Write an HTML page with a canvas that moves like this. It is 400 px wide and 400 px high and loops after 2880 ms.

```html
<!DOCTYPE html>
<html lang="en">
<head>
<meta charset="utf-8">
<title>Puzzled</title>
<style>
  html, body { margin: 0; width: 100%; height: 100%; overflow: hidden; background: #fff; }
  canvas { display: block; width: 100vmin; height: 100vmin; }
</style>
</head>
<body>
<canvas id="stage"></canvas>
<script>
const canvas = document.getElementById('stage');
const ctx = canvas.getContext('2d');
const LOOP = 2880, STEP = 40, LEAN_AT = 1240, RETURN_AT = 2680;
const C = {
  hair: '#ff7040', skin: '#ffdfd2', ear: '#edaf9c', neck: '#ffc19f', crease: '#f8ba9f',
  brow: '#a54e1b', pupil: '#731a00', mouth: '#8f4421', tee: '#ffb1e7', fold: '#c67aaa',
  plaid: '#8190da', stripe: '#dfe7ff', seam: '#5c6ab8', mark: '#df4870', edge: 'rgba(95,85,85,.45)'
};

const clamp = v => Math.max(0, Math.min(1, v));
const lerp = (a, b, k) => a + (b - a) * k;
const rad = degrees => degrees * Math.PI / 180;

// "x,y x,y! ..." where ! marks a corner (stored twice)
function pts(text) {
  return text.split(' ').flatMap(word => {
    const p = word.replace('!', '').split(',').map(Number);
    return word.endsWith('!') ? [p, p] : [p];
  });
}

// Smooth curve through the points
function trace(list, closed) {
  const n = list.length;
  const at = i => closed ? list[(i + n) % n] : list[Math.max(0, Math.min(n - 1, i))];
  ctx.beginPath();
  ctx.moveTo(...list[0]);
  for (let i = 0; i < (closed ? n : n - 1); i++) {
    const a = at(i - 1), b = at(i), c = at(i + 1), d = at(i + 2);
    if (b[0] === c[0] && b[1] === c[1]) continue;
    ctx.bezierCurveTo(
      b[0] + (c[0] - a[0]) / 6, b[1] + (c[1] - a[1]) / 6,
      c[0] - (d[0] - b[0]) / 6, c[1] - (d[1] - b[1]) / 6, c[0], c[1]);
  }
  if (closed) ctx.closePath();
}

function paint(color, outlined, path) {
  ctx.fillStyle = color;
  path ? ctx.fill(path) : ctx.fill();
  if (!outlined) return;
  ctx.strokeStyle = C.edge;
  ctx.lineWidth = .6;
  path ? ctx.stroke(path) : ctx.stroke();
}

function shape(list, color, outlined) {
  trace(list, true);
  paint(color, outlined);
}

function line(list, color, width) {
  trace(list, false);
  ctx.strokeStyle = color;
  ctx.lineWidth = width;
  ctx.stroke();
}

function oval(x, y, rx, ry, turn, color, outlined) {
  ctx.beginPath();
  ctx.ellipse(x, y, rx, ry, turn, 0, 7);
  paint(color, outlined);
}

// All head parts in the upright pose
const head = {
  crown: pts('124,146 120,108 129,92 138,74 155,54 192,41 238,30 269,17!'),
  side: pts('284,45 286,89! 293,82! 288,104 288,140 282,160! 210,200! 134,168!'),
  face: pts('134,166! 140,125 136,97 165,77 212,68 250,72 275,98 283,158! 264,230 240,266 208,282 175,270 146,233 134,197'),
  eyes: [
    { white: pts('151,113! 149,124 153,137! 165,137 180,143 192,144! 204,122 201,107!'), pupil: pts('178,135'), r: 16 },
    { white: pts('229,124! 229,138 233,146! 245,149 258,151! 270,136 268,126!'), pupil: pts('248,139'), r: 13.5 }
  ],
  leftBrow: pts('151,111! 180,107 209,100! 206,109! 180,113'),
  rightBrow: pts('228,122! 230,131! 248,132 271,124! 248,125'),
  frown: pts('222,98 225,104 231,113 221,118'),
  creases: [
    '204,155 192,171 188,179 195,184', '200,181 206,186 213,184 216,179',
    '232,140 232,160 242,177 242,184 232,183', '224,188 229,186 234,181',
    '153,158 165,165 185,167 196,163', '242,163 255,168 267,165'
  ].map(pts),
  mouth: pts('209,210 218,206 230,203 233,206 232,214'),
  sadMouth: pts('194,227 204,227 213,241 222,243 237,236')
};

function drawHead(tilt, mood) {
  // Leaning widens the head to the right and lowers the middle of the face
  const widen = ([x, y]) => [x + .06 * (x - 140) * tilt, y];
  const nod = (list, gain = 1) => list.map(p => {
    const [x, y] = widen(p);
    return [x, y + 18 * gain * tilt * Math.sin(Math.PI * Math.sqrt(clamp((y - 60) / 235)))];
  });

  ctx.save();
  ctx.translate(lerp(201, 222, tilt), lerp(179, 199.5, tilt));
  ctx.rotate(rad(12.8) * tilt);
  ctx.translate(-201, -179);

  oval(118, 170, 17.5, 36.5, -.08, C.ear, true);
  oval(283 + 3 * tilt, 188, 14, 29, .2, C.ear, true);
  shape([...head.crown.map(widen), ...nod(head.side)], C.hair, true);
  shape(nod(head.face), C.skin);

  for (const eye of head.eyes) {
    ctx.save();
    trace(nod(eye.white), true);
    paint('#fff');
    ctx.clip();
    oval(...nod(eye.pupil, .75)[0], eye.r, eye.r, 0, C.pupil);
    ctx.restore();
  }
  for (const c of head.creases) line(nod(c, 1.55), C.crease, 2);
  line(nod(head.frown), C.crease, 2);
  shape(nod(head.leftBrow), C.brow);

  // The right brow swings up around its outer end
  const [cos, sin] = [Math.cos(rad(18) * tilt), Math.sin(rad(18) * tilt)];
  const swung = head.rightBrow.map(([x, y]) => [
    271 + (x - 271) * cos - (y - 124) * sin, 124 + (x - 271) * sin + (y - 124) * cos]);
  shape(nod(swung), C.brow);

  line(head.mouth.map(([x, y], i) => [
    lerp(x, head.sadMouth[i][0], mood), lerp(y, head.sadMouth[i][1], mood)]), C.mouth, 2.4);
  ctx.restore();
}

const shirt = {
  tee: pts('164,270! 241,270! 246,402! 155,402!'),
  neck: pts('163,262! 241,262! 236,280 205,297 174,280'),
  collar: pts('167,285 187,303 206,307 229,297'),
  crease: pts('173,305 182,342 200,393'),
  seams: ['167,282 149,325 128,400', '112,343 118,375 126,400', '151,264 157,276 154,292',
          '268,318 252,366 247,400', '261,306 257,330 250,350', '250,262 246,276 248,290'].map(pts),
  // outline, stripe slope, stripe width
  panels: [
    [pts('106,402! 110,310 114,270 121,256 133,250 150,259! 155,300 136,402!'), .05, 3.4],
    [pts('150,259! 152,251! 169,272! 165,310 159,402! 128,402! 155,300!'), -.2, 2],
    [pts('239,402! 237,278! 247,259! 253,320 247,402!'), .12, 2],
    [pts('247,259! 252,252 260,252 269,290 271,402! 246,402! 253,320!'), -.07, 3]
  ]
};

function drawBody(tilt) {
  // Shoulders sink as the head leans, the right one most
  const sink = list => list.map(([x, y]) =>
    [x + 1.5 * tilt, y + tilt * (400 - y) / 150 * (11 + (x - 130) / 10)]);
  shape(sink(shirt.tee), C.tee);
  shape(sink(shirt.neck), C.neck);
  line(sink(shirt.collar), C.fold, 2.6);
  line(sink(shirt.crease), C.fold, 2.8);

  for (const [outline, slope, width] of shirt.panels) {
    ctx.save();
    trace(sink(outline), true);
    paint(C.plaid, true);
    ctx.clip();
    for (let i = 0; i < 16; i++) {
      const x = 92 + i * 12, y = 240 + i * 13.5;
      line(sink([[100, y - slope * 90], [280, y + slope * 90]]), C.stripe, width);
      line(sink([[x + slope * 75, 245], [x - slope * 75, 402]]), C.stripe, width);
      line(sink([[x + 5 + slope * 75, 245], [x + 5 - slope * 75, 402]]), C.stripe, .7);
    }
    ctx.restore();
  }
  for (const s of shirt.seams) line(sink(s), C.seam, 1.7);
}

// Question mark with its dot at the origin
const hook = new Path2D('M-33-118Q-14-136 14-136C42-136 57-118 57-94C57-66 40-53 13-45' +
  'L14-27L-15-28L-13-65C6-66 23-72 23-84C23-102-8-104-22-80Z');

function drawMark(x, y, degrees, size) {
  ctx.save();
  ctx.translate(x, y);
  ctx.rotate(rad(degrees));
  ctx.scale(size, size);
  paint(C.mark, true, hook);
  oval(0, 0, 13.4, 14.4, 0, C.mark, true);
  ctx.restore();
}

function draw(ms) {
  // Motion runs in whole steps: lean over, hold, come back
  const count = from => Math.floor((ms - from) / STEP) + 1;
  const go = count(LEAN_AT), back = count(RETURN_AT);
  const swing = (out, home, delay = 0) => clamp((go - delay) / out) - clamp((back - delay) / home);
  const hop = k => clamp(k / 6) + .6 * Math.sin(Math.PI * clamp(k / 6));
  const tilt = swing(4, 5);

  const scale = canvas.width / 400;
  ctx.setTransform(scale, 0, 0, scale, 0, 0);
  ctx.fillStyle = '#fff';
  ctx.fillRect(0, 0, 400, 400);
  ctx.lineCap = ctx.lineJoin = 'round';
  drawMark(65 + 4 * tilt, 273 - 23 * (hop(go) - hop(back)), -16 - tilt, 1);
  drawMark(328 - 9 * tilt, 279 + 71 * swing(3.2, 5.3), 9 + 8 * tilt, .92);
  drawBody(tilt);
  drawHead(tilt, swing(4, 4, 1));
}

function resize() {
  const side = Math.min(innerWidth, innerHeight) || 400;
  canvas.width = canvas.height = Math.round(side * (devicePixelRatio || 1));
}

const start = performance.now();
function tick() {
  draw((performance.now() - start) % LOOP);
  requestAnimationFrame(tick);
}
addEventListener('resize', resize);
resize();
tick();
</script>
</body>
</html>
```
********************
PROBLEM TO SOLVE:
Work out how many lines in the records contain the word "function", and give that number by itself.

SOLVED PROBLEM:
12